— Miyo doesn’t know what she’s looking at, so she goes to climb into the cockpit. Can you dive within a dive? Momoki doesn’t want to find out, but before they can extract her, a bunch of men barge in and accuse of him being… John Walker?! They found the remains of the Mizuhanome’s inventor buried in his home?! And just to cap it all off, they also found that ridiculous get-up. Obviously, this smacks of a set-up. He has no motive.
— There has always been something very shady about old man Nishimura.
— To make matters worse, our investigators magically can’t extract Hondomachi from the dive.
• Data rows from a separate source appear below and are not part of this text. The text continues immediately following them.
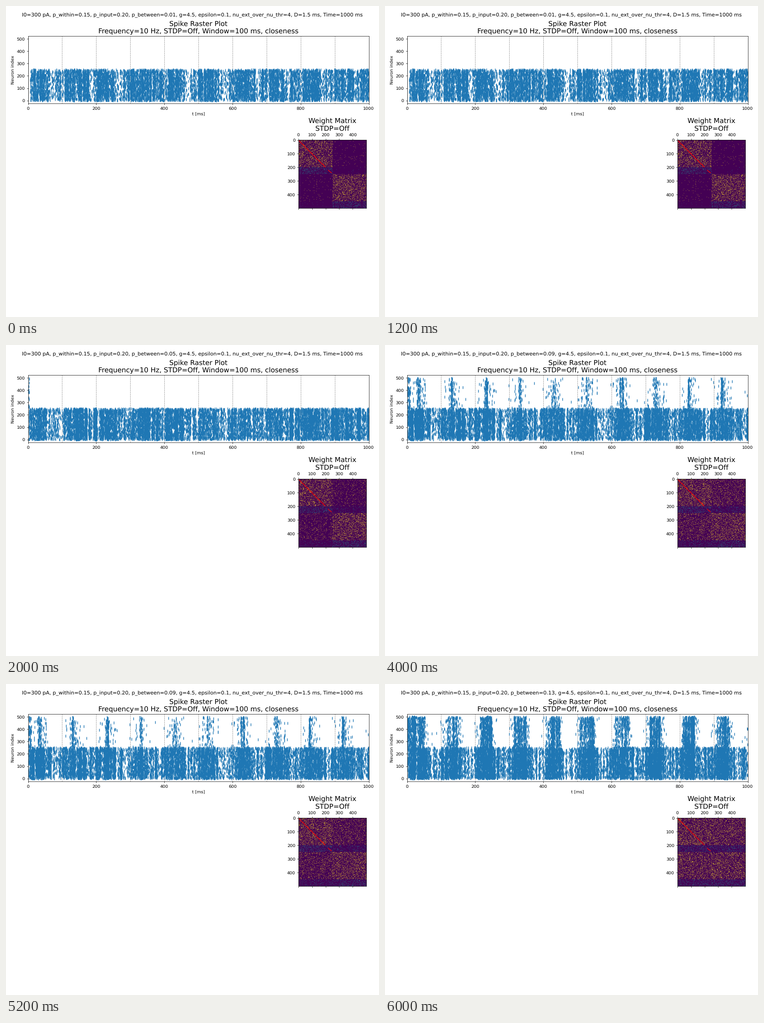
Write a matplotlib script that moves like this. It is 820x683 px and loops after 8000 ms.

```python
import matplotlib.pyplot as plt
import numpy as np
from matplotlib.animation import FuncAnimation

W, H = 820, 683
DPI = W / 12
N, HALF, N_EXC = 500, 250, 200
CELLS = 218  # resolution at which the weight matrix is sampled
P_WITHIN = 0.15
STEP = 0.5
T = np.arange(0, 1000, STEP)
PHASE = (T - 33) / 99.3 % 1
PHASE = np.minimum(PHASE, 1 - PHASE) * 99.3  # ms to the nearest input peak


def smooth_noise(rng, width):
    kernel = np.exp(-0.5 * (np.arange(-20, 21) * STEP / width) ** 2)
    noise = np.convolve(rng.normal(size=T.size + 40), kernel, "valid")
    return noise / noise.std()


def streaks(rng, strength):
    return np.exp(strength * smooth_noise(rng, 1.4))


def driven_rate(coupling, rng):
    """Spikes per ms of neurons 0-249, following the 10 Hz input."""
    drive = 1 / (1 + np.exp((PHASE - 25) / 4))
    rate = (7.5 + 11 * drive) * streaks(rng, 0.8 - 0.4 * drive)
    return rate * (T > 6 * (1 - 2 * coupling)), drive


def coupled_rate(coupling, rng):
    """Spikes per ms of neurons 250-499, woken by strong coupling."""
    start = coupling * 12 * (T < 2 + 16 * coupling ** 2)
    if coupling < 0.5:
        return start
    width = 18 * coupling ** 3
    burst = np.exp(-(PHASE / width) ** 4) * (3 + 9 * coupling ** 2)
    fringe = coupling * np.exp(-(PHASE / 26) ** 4)
    return start + (burst + fringe) * streaks(rng, 0.7) + 0.04 * coupling


def spikes(rate, first, rng):
    times = np.repeat(T, rng.poisson(rate * STEP))
    times = times + rng.uniform(0, STEP, times.size)
    return np.column_stack([times, rng.integers(first, first + HALF, times.size)])


def raster(k):
    rng = np.random.default_rng(20 + k)
    coupling = k / 3
    lower, drive = driven_rate(coupling, rng)
    upper = coupled_rate(coupling, rng)
    lower = lower + 0.8 * upper * drive
    return np.vstack([spikes(lower, 0, rng), spikes(upper, HALF, rng)])


def p_between(k):
    return 0.01 + 0.04 * k


def weights(k):
    rng = np.random.default_rng(70 + k)
    idx = (np.arange(CELLS) + 0.5) * N / CELLS
    same = (idx[:, None] < HALF) == (idx[None, :] < HALF)
    linked = rng.random((CELLS, CELLS)) < np.where(same, P_WITHIN, p_between(k))
    strength = np.where(idx % HALF < N_EXC, 1.0, 0.45)[:, None]
    return linked * strength


def heading(k):
    return (f"I0=300 pA, p_within={P_WITHIN:.2f}, p_input=0.20, "
            f"p_between={p_between(k):.2f}, g=4.5, epsilon=0.1, "
            "nu_ext_over_nu_thr=4, D=1.5 ms, Time=1000 ms")


def add_axes(left, top, width, height):
    return fig.add_axes([left / W, 1 - (top + height) / H, width / W, height / H])


plt.rcParams.update({"font.family": "DejaVu Sans", "text.hinting": "no_hinting"})
fig = plt.figure(figsize=(W / DPI + 1e-6, H / DPI + 1e-6), dpi=DPI, facecolor="white")
title = fig.suptitle(heading(0), fontsize=12)

ax = add_axes(48.5, 66, 749, 148.5)
ax.set(xlim=(0, 1000), ylim=(-25.5, 523), xlabel="t [ms]", ylabel="Neuron index")
ax.set_title("Spike Raster Plot\nFrequency=10 Hz, STDP=Off, Window=100 ms, closeness",
             fontsize=16)
for x in range(0, 1000, 100):
    ax.axvline(x, color="gray", ls="--", lw=0.8, zorder=0.5)
dots = ax.scatter([], [], s=30, marker="|", color="C0", linewidths=1.5)

mat = add_axes(642.7, 294.5, 149.4, 149.2)
image = mat.matshow(np.zeros((CELLS, CELLS)), vmin=0, vmax=1, aspect="auto",
                    extent=(-0.5, N - 0.5, N - 0.5, -0.5),
                    interpolation="hanning", interpolation_stage="rgba")
mat.set_xticks(range(0, N, 100))
mat.set_yticks(range(0, N, 100))
mat.set_title("Weight Matrix\nSTDP=Off", fontsize=16)
inputs = np.r_[0:N_EXC - 4:3, 219:243:3]
mat.plot(inputs, inputs, "s", color="red", ms=1.5, mew=0)

scenes = [(raster(k), weights(k)) for k in range(4)]


def update(k):
    points, matrix = scenes[k]
    dots.set_offsets(points)
    image.set_data(matrix)
    title.set_text(heading(k))
    return dots, image, title


anim = FuncAnimation(fig, update, frames=4, interval=2000, repeat=True, blit=False)
plt.show()
```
Technology always craps out on us at the most convenient time, doesn’t it?
— “They say every sequence of numbers appears in pi’s endless sequence.” Nah, that’s not necessarily true.
— Nevertheless, the investigators determine that the first lightning strike occurred back on the day of Narihisago’s daughter’s death… um, okay? What does this neat bit of information do for us?
— Speaking of Narihisago, when Togo delivers the bad news, he flips his shit (and the table). He then requests to enter Momoki’s ID-Well. But that’s the thing: can they enter his ID-Well? Even if they found copious amounts of evidence that points to John Walker being the killer, that doesn’t mean that they’ve also found cognition particles — his cognition particles.
— Plus, what the hell happened to Hondomachi? They made it seem like she was in real danger when they couldn’t initially extract her… but the show never showed us how this got resolved. I gotta say that this episode kinda ended on a very disappointing note.